The FM has taken some good steps to facilitate government expenditure in healthcare and he has to be commended for it. But given the need for a huge capital outlay and new infrastructure required, the government still needs to do substantially better in terms of availability of funds and creating an enabling environment for healthcare providers.

About Apollo Hospitals:

In 1983, Dr. Prathap C. Reddy, the architect of Indian healthcare, launched the first corporate hospital in India, Apollo Hospitals Chennai. Over the years, Apollo Hospitals Group has grown to become one of Asia's largest integrated healthcare organizations with over 8,500 beds across 50 hospitals, more than 1350 pharmacies and over 100 diagnostic clinics. The Group also offers medical business process outsourcing services, health insurance services and clinical research divisions with a focus on epidemiological studies, stem cell research and genetic research. To develop talent for the burgeoning need of superior healthcare delivery, Apollo Hospitals Group has 11 nursing and hospital management colleges. These achievements have earned Apollo Hospitals Group several accolades, including the Centre of Excellence from the Government of India and recognition from the Joint Commission International (seven of our hospitals are JCI accredited). In a rare honour, the Government of India issued a commemorative stamp in recognition of Apollo’s contribution, the first for a private healthcare organization.
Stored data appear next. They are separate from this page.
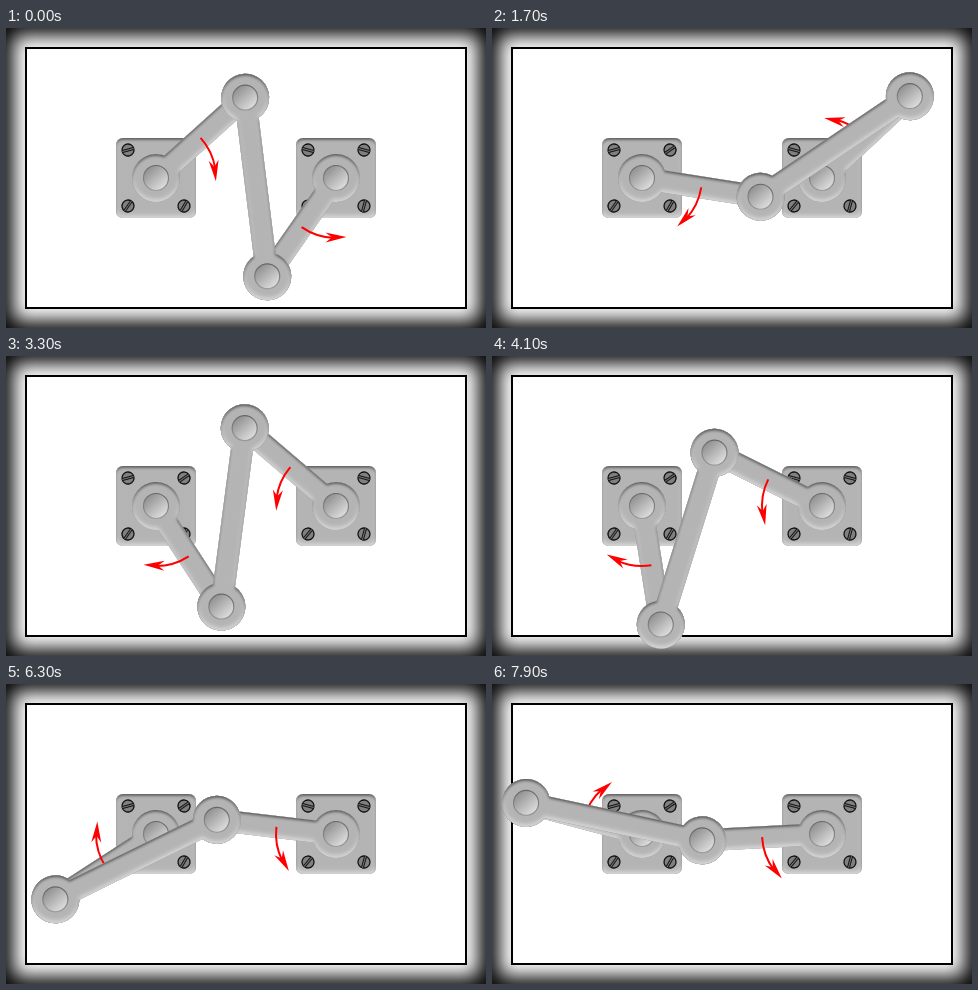
These frames come from a looping animation (480x300 px, 8 s). An HTML page with a canvas:

```html
<!DOCTYPE html>
<html lang="en">
<head>
<meta charset="utf-8">
<title>Crossed four-bar linkage</title>
<style>
  html, body { margin: 0; width: 100%; height: 100%; overflow: hidden; background: #fff; }
  #stage { position: relative; width: 480px; height: 300px; overflow: hidden; }
  #frame { position: absolute; inset: 0; box-shadow: inset 0 0 19px 7px #000; }
  #panel { position: absolute; left: 19px; top: 19px; width: 438px; height: 258px;
           border: 2px solid #000; background: #fff; }
  canvas { position: absolute; left: 0; top: 0; }
</style>
</head>
<body>
<div id="stage">
  <div id="frame"></div>
  <div id="panel"></div>
  <canvas id="view" width="480" height="300"></canvas>
</div>
<script>
const ctx = document.getElementById('view').getContext('2d');
const RAD = Math.PI / 180;
const STEP = 100, STEPS = 80;
const START = -42, TURN = 3;          // degrees, degrees per step
const CRANK = 120, COUPLER = 180;
const DISC = 24, HALF = 11, PIN = 12.5;
const LEFT = { x: 150, y: 150 }, RIGHT = { x: 330, y: 150 };
const SLOTS = [[-15, -35, -55, -60], [15, 15, -50, -75]];

// Filled shape with a bevel: dark upper edge, bright lower edge.
function bevel(shape) {
  ctx.save();
  ctx.fillStyle = '#b4b4b4';
  ctx.fill(shape);
  ctx.clip(shape);
  const outside = new Path2D();
  outside.rect(-300, -300, 1100, 900);
  outside.addPath(shape);
  const edge = (color, dy, blur) => {
    ctx.fillStyle = ctx.shadowColor = color;
    ctx.shadowOffsetY = dy;
    ctx.shadowBlur = blur;
    ctx.fill(outside, 'evenodd');
  };
  edge('rgba(30,30,30,.85)', 1.5, 3);
  edge('rgba(240,240,240,.8)', -2.5, 4);
  ctx.restore();
}

function barShape(a, b) {
  const dir = Math.atan2(b.y - a.y, b.x - a.x);
  const open = Math.asin(HALF / DISC);
  const shape = new Path2D();
  shape.arc(a.x, a.y, DISC, dir + open, dir - open + 2 * Math.PI);
  shape.arc(b.x, b.y, DISC, dir + Math.PI + open, dir + 3 * Math.PI - open);
  shape.closePath();
  return shape;
}

function pin({ x, y }) {
  const face = ctx.createLinearGradient(x - 8, y - 9, x + 8, y + 9);
  face.addColorStop(0, '#929292');
  face.addColorStop(1, '#dcdcdc');
  const rim = ctx.createLinearGradient(x, y - PIN, x, y + PIN);
  rim.addColorStop(0, '#666');
  rim.addColorStop(1, '#999');
  ctx.beginPath();
  ctx.arc(x, y, PIN, 0, 2 * Math.PI);
  ctx.fillStyle = face;
  ctx.fill();
  ctx.strokeStyle = rim;
  ctx.lineWidth = 1.2;
  ctx.stroke();
}

function bar(a, b) {
  bevel(barShape(a, b));
  pin(a);
  pin(b);
}

function screw(x, y, angle) {
  ctx.save();
  ctx.translate(x, y);
  ctx.rotate(angle * RAD);
  ctx.beginPath();
  ctx.arc(0, 0, 6, 0, 2 * Math.PI);
  ctx.fillStyle = '#808080';
  ctx.fill();
  ctx.strokeStyle = '#111';
  ctx.lineWidth = 1.3;
  ctx.stroke();
  for (const [color, width] of [['#151515', 3], ['#777', 1]]) {
    ctx.beginPath();
    ctx.moveTo(-5.8, 0);
    ctx.lineTo(5.8, 0);
    ctx.strokeStyle = color;
    ctx.lineWidth = width;
    ctx.stroke();
  }
  ctx.restore();
}

function plate({ x, y }, slots) {
  const shape = new Path2D();
  shape.roundRect(x - 40, y - 40, 80, 80, 7);
  bevel(shape);
  slots.forEach((angle, i) =>
    screw(x + (i % 2 ? 28 : -28), y + (i < 2 ? -28 : 28), angle));
}

// Arrow along a circle of radius 60, leading the crank by 45 degrees.
function arrow(pivot, from, sense) {
  const r = CRANK / 2, tip = from + sense * 45 * RAD;
  ctx.strokeStyle = ctx.fillStyle = '#f00';
  ctx.lineWidth = 2;
  ctx.beginPath();
  ctx.arc(pivot.x, pivot.y, r, from, tip - sense * 0.2, sense < 0);
  ctx.stroke();
  ctx.save();
  ctx.translate(pivot.x + r * Math.cos(tip), pivot.y + r * Math.sin(tip));
  ctx.rotate(tip + sense * (Math.PI / 2 - 0.16));
  ctx.beginPath();
  ctx.moveTo(0, 0);
  ctx.lineTo(-21, -5);
  ctx.lineTo(-14.5, 0);
  ctx.lineTo(-21, 5);
  ctx.closePath();
  ctx.fill();
  ctx.restore();
}

// Far joint of the crossed linkage: the parallelogram corner
// mirrored in the line from the near joint to the right pivot.
function farJoint(near) {
  const dx = RIGHT.x - near.x, dy = RIGHT.y - near.y;
  const k = 2 * COUPLER * dx / (dx * dx + dy * dy);
  return { x: near.x + k * dx - COUPLER, y: near.y + k * dy };
}

function draw(step) {
  const angle = (START + TURN * step) * RAD;
  const near = { x: LEFT.x + CRANK * Math.cos(angle), y: LEFT.y + CRANK * Math.sin(angle) };
  const far = farJoint(near);
  ctx.clearRect(0, 0, 480, 300);
  plate(LEFT, SLOTS[0]);
  plate(RIGHT, SLOTS[1]);
  bar(LEFT, near);
  bar(RIGHT, far);
  arrow(LEFT, angle, 1);
  arrow(RIGHT, Math.atan2(far.y - RIGHT.y, far.x - RIGHT.x), -1);
  bar(near, far);
}

const begin = performance.now();
function tick() {
  draw(Math.floor((performance.now() - begin) / STEP) % STEPS);
  requestAnimationFrame(tick);
}
tick();
</script>
</body>
</html>
```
Apollo Hospitals Chairman, Dr Prathap C Reddy, was conferred with the prestigious Padma Vibhushan, in 2010. Apollo Hospitals Group, for over 29 years, has continuously excelled and maintained leadership in medical innovation, world-class clinical services and cutting-edge technology. Our hospitals are consistently ranked amongst the best hospitals globally for advanced medical services and research.

For more information visit www.apollohospitals.com

Primary Media Contact: Parul Chhabra, parul_c@apollohospitals.com, 91-9810588410

Secondary Media Contact: Kusum Sahijpal, kusum_s@apollohospitals.com, 91-9999973090

SOURCE Apollo Hospitals Group